    13. Sensory deficits are most often unilateral
    14. The patellar reflex is depressed with an upper plexopathy and the ankle jerk is depressed with sacral involvement
    15. Peripheral edema occurs in 80% of patients with pan plexopathy, in 41% of patients with upper plexopathy and in 37% of patients with lower plexus involvement
    16. A rectal mass is found in 43% of patients with lower plexopathy and in 25% of patients with upper plexopathy and 15% with panplexopathy
    17. Straight leg raising test occurs (is positive) in greater than 83% of patients with pan plexopathy
    18. Pain may be increased with Valsalva maneuvers


  1. Intra-abdominal tumor extension to the lumbosacral plexus occurs in approximately 75% of affected patients:
    1. Tumor may invade directly
    2. May grow along the connective tissue, epineurium of nerve trunks or perineural spread
  2. Most prevalent tumors are:
    1. Colorectal tumors (20%)
    2. Sarcomas (16%)
    3. Breast tumors (11%)
    4. Lymphoma (9%)
    5. Cervical tumors (9%)
    6. Other tumors including multiple myeloma account for 37% of intra-abdominal tumors
  3. Metastatic lesions are from:
    1. Breast
    2. Lymphoma
    3. Sarcoma
    4. Lung
    5. Thyroid (rare)
    6. Melanoma
    7. Testicular
    8. Multiple myeloma
  4. Primary pelvic plexus tumors are:
    1. Neurofibroma
    2. Schwannoma
    3. Sarcoma (degeneration of a benign Neurofibroma)
  5. Benign tumors that affect the lumbosacral plexus
    1. Dermoid of the omentum
    2. Uterine leiomyoma

Laboratory Evaluation

  1. Dependent on the type of underlying cancer and the extent of its involvement are increased
  2. Sedimentation rate and C-reactive protein
  3. Alkaline phosphatase
  4. Protein electrophoresis
  5. Prostate specific antigen
  6. Uremia and hydronephrosis are associated with gynecologic malignancies

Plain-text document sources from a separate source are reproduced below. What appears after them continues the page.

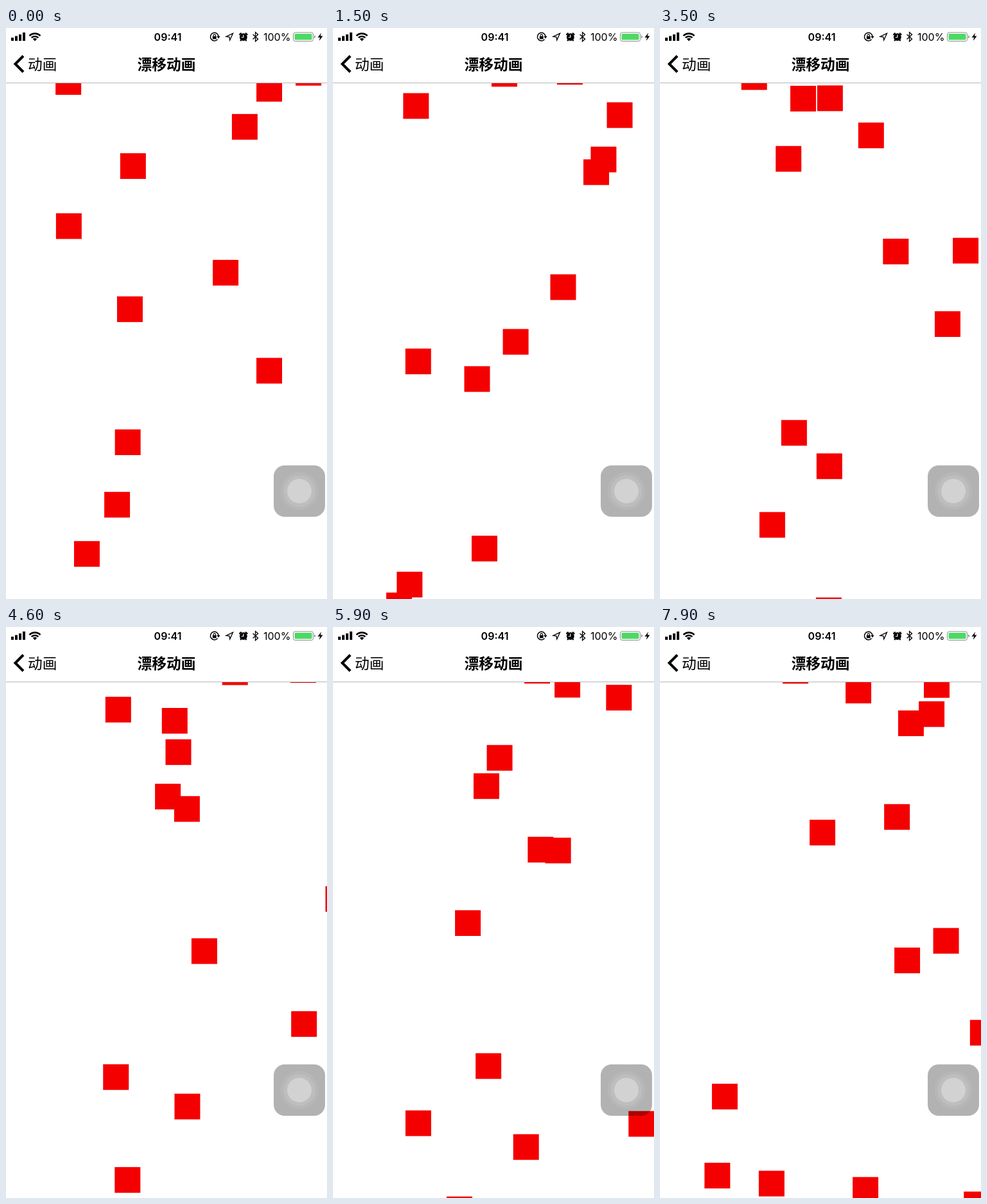
An HTML page for the animation above (8 s loop, 500 px wide and 889 px high).

```html
<!DOCTYPE html>
<html lang="zh-Hans">
<head>
<meta charset="utf-8">
<title>漂移动画</title>
<style>
html, body { margin: 0; width: 100%; height: 100%; overflow: hidden; background: #fff; }
svg { display: block; width: 500px; height: 889px; }
.cjk { font: 22.67px "Noto Sans CJK SC", "Noto Sans CJK", sans-serif; }
.bar { font: 16px Inter, Roboto, sans-serif; }
.line { fill: none; stroke: #000; }
</style>
</head>
<body>
<svg viewBox="0 0 500 889">
  <g id="squares" fill="#f40000"></g>

  <rect width="500" height="85" fill="#fff"/>
  <rect y="85" width="500" height="1" fill="#b8b8b8"/>
  <path class="line" stroke-width="4" d="M27 43.5L14.5 56L27 68.500"/>
  <text class="cjk" x="34" y="64.500">动画</text>
  <text class="cjk" x="250" y="64.500" text-anchor="middle" font-weight="600" style="font-weight:600">漂移动画</text>

  <!-- signal and wifi -->
  <path d="M8 15h4v5h-4zM14 12.500h4v7.500h-4zM20 10h4v10h-4zM26 7h4v13h-4z"/>
  <g class="line" stroke-width="2.600">
    <path d="M36.500 12.200a11.800 11.800 0 0 1 17 0"/>
    <path d="M39.700 15.200a7.400 7.400 0 0 1 10.600 0"/>
  </g>
  <path d="M45 20.500l-3.200-3.400a4.600 4.600 0 0 1 6.400 0z"/>
  <text class="bar" x="252" y="19.500" text-anchor="middle" style="font-weight:600">09:41</text>

  <!-- rotation lock -->
  <path class="line" stroke-width="1.500" d="M329.500 17.800a6.300 6.300 0 1 1 1.500-4.800"/>
  <path d="M328.200 12.800h5.400l-2.700 3.700z"/>
  <rect x="321.800" y="12.800" width="5.800" height="4.500"/>
  <path class="line" stroke-width="1.100" d="M323 13v-1.400a1.700 1.700 0 0 1 3.400 0v1.400"/>
  <!-- location -->
  <path class="line" stroke-width="1.300" d="M353.500 8.300L343 13.400L348 14L348.700 19z"/>
  <!-- alarm -->
  <circle cx="369.800" cy="14.200" r="5.900"/>
  <path class="line" stroke-width="2.200" d="M363.400 10.800l3.200-3M376.200 10.800l-3.200-3M366.300 18.500l-1.200 1.600M373.300 18.500l1.200 1.600"/>
  <path fill="none" stroke="#fff" stroke-width="1.200" d="M369.800 10.500v4h-3"/>
  <!-- bluetooth -->
  <path class="line" stroke-width="1.300" d="M384.500 10l8 7.300l-4 3.500v-14l4 3.500l-8 7.300"/>

  <text class="bar" x="401" y="19.500">100%</text>
  <rect x="447.500" y="7" width="31" height="13.600" rx="3" fill="none" stroke="#8a8a8a"/>
  <rect x="449.500" y="9" width="27" height="9.600" rx="1.500" fill="#4cd964"/>
  <path fill="#8a8a8a" d="M480 11.500q2 .500 2 2.300t-2 2.300z"/>
  <path d="M491.200 7.500l-5.700 7.200h3.600l-1.300 5.300l5.700-7.400h-3.700z"/>

  <!-- floating button -->
  <rect x="417" y="681" width="80" height="80" rx="17" fill="#000" fill-opacity=".3"/>
  <g fill="#fff" transform="translate(457 721)">
    <circle r="29.500" fill-opacity=".07"/>
    <circle r="24.500" fill-opacity=".1"/>
    <circle r="19" fill-opacity=".3"/>
  </g>
</svg>
<script>
const LOOP = 8000, STEP = 100, TICK = 800;
const TOP = 45.3, FALL = 843.7;
const FAST = 10000, SLOW = 20000;
const FIRST = -16 * TICK, START = -4.35 * TICK;

// One square leaves per tick: start x, end x, duration
const drops = [
  [65, 309.5, SLOW], [490.7, 40, SLOW], [323, 80, FAST], [445.7, 81, FAST],
  [7.5, 243.5, FAST], [57, 657, FAST], [304, 760, SLOW], [37.6, 177.3, FAST],
  [50.4, 769, FAST], [61, 787.6, SLOW], [387, 474.3, FAST], [452.8, 138, FAST],
  [247.3, 200, SLOW], [350, 9, FAST], [179, 631.6, FAST], [120.7, 575, FAST],
  [334.5, 697.6, SLOW], [443.7, 97.5, FAST], [298.8, 54, SLOW], [415, 272, FAST],
  [411, 411, FAST], [191, 191, FAST]
];

const layer = document.getElementById("squares");
const nodes = drops.map(() => {
  const node = document.createElementNS("http://www.w3.org/2000/svg", "rect");
  node.setAttribute("width", 40);
  node.setAttribute("height", 40);
  return layer.appendChild(node);
});

// cubic-bezier(.42, 0, .58, 1), solved by bisection
function easeInOut(p) {
  let lo = 0, hi = 1, s;
  for (let i = 0; i < 24; i++) {
    s = (lo + hi) / 2;
    if (s * (1.26 + s * (0.52 * s - 0.78)) < p) lo = s;
    else hi = s;
  }
  return s * s * (3 - 2 * s);
}

function draw(time) {
  const now = START + Math.floor(time % LOOP / STEP) * STEP;
  drops.forEach(([from, to, duration], i) => {
    const p = (now - FIRST - i * TICK) / duration;
    const node = nodes[i];
    const live = p > 0 && p < 1;
    node.style.display = live ? "" : "none";
    if (!live) return;
    const e = easeInOut(p);
    node.setAttribute("x", from + (to - from) * e);
    node.setAttribute("y", TOP + FALL * e);
  });
}

const began = performance.now();
function loop() {
  draw(performance.now() - began);
  requestAnimationFrame(loop);
}
loop();
</script>
</body>
</html>
```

  1. High resolution dedicated MR neurography
  2. CT scan and conventional MRI are positive >80% of patients by the time of clinical presentation
  3. Sacral bone involvement is often a sign of colorectal cancer

Radiation Therapy (X-RT) of the Lumbosacral Region

General Characteristics

  1. Median time to the onset of symptoms is variable; the usual is five years; in some patient, symptoms may appear 20-30 years after treatment
  2. There is no apparent relationship between the amount of X-RT and the latent period to symptoms
  3. Signs rarely occur with less than 40gy rads

Clinical Manifestations

  1. Bilateral or unilateral slowly progressive leg weakness
  2. Starts distally usually in the L5-S1 roots; muscle wasting and absent reflexes